[WHAT TO WORK ON] Search the listing below for the string "checks" and show each line that contains it.

[ENTRIES SUPPLIED]
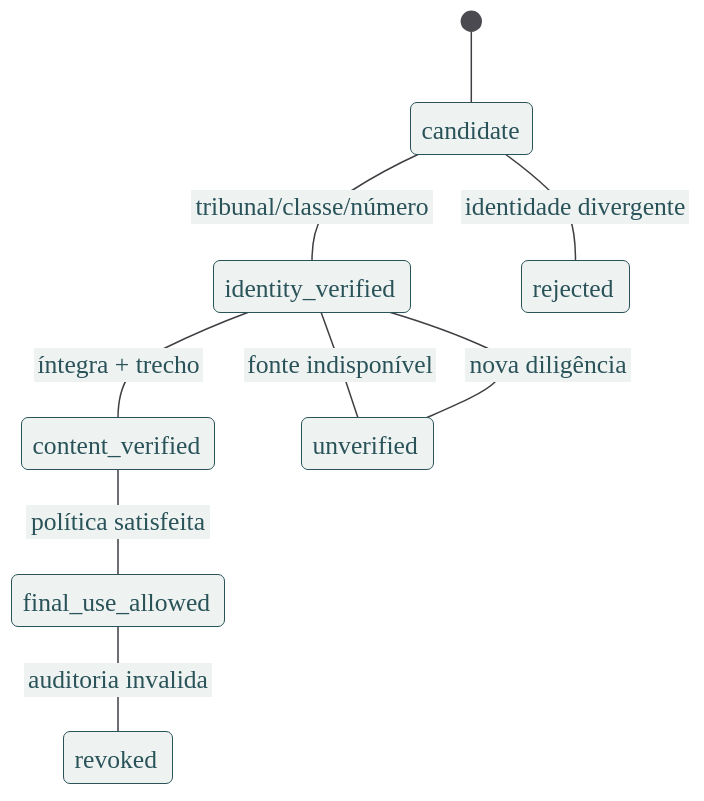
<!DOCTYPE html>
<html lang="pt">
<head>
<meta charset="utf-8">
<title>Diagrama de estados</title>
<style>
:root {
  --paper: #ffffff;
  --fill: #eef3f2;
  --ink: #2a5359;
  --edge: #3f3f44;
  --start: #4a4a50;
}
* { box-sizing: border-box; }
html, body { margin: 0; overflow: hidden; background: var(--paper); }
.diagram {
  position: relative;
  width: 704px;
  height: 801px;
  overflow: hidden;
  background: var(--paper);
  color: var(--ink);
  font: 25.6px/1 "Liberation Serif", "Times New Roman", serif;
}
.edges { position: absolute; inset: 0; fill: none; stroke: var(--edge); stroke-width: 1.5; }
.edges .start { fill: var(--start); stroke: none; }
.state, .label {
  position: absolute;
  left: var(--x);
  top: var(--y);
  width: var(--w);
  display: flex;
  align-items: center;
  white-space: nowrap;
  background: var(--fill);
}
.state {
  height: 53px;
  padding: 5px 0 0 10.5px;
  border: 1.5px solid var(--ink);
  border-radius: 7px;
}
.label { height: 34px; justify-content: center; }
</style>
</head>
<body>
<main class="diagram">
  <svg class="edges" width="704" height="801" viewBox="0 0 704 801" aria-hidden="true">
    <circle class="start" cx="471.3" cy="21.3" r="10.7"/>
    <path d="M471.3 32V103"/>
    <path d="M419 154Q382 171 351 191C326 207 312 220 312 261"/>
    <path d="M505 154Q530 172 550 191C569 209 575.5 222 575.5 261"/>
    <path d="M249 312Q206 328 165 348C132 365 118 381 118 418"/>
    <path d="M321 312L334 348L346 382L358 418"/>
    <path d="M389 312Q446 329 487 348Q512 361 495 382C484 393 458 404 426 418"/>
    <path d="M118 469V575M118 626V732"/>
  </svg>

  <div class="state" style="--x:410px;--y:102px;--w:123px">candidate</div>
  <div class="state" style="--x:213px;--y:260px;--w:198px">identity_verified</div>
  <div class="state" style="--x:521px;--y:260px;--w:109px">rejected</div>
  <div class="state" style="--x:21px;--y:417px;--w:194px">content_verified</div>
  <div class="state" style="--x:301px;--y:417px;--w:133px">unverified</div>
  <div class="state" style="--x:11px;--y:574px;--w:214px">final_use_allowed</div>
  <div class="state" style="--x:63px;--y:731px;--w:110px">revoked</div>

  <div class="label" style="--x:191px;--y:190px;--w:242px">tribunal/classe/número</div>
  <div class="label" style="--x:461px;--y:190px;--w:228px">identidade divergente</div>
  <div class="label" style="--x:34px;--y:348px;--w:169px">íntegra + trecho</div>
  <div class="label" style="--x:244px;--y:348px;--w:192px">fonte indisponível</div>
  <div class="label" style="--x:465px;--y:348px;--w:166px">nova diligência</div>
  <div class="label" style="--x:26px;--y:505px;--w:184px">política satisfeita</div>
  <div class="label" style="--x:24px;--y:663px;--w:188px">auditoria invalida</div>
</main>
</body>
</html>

==

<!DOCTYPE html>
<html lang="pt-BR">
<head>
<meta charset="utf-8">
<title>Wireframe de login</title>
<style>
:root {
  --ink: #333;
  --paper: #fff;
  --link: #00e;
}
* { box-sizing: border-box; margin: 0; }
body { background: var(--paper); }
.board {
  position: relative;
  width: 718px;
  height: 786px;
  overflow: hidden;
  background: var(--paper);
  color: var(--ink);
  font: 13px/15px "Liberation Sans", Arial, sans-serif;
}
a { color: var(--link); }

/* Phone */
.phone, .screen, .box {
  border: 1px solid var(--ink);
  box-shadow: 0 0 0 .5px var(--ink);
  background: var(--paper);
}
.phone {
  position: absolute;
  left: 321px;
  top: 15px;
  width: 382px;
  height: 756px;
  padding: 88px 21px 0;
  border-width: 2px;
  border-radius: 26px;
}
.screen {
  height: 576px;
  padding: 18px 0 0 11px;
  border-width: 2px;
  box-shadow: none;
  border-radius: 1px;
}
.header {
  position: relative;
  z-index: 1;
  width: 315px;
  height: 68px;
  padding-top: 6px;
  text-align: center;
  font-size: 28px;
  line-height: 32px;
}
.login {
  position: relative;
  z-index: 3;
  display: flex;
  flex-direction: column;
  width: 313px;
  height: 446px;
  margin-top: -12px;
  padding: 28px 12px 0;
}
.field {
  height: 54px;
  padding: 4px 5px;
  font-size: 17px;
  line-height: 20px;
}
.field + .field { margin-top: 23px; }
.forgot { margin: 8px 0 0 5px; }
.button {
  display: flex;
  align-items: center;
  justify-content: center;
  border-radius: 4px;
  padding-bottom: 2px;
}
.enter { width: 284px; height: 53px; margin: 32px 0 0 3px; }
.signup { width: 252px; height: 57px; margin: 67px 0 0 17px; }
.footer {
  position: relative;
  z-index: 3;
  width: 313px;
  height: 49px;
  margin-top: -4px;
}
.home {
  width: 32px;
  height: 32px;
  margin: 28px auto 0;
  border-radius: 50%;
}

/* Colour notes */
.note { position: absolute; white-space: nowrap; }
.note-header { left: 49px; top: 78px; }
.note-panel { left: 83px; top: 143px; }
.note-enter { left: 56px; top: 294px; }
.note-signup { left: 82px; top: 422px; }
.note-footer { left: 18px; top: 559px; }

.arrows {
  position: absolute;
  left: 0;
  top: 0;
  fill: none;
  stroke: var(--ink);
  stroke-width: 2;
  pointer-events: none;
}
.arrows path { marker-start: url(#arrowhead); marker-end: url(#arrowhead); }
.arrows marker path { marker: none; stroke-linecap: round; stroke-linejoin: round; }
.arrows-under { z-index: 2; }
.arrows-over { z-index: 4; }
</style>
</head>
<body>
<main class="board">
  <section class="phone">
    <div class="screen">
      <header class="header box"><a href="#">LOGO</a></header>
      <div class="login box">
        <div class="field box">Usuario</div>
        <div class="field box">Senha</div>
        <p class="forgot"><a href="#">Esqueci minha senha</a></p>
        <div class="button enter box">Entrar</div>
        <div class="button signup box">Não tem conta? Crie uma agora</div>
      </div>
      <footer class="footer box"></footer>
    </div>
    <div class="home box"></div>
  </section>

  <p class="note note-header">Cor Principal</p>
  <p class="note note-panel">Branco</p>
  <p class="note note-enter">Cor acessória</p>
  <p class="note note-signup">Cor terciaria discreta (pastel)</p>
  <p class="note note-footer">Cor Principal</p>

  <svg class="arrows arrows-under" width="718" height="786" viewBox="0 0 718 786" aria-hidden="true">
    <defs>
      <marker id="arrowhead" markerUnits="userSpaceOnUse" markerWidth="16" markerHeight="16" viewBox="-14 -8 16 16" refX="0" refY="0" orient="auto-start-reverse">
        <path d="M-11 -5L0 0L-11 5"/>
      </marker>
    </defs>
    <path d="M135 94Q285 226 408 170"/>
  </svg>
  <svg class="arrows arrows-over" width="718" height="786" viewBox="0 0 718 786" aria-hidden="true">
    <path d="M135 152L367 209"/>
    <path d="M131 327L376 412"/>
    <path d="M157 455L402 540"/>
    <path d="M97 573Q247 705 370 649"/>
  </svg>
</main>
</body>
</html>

...

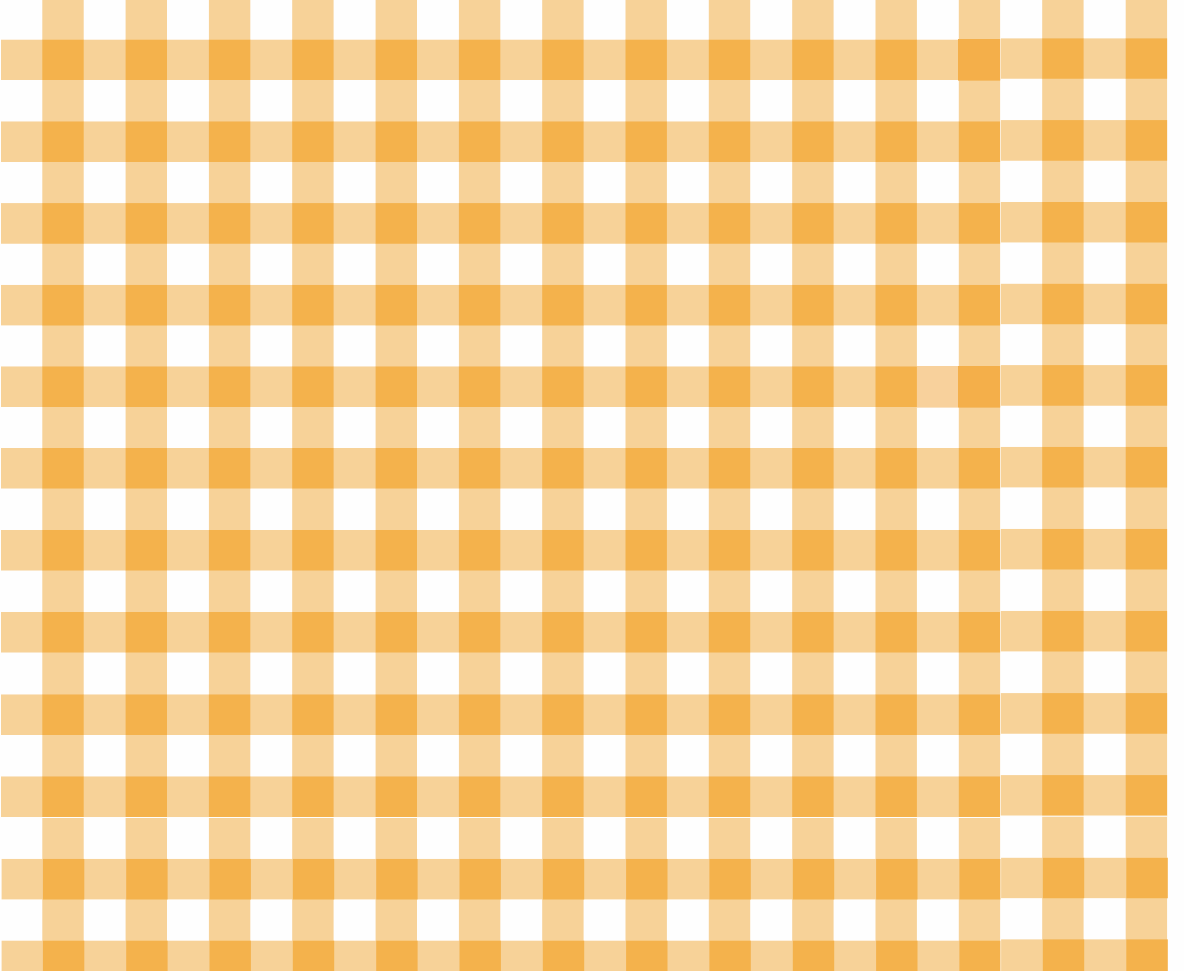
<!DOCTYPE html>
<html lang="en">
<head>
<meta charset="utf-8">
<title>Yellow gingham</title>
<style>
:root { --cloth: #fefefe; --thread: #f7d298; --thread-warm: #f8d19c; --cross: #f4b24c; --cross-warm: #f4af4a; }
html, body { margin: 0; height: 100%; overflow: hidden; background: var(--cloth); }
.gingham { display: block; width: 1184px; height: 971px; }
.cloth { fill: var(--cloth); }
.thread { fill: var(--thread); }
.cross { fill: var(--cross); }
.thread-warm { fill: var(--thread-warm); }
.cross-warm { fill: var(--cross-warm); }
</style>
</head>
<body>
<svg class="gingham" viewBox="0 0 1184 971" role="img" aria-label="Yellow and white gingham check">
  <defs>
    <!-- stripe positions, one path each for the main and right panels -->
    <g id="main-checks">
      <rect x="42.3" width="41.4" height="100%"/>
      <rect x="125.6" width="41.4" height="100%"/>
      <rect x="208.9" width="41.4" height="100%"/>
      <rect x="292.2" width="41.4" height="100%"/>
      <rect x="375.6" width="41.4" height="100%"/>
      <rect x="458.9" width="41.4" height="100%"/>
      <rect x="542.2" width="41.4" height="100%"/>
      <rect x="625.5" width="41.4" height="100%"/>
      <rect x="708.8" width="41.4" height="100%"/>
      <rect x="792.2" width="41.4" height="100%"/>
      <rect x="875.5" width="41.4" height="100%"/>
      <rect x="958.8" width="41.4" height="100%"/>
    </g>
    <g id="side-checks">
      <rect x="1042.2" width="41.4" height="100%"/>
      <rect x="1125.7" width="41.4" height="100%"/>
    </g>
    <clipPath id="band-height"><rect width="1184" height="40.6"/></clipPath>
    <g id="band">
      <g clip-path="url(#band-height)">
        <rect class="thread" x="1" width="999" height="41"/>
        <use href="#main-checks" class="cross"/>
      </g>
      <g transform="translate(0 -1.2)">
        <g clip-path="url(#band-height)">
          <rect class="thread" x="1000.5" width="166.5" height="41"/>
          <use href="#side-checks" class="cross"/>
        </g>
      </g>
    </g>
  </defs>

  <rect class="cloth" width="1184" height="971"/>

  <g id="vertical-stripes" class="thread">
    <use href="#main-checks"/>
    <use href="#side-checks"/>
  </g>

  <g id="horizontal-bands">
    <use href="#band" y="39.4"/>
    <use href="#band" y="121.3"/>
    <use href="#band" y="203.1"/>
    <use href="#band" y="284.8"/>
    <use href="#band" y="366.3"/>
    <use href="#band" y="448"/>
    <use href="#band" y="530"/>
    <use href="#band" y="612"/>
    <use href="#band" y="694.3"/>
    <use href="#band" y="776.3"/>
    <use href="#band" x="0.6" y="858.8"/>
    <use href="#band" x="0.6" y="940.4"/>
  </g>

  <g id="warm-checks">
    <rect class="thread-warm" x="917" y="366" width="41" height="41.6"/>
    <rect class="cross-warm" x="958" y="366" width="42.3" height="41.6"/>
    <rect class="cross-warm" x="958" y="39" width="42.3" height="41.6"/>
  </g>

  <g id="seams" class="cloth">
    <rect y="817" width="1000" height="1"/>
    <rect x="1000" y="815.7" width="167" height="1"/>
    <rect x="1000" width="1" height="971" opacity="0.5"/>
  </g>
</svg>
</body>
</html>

[RESULT]
    <g id="main-checks">
    <g id="side-checks">
        <use href="#main-checks" class="cross"/>
          <use href="#side-checks" class="cross"/>
    <use href="#main-checks"/>
    <use href="#side-checks"/>
  <g id="warm-checks">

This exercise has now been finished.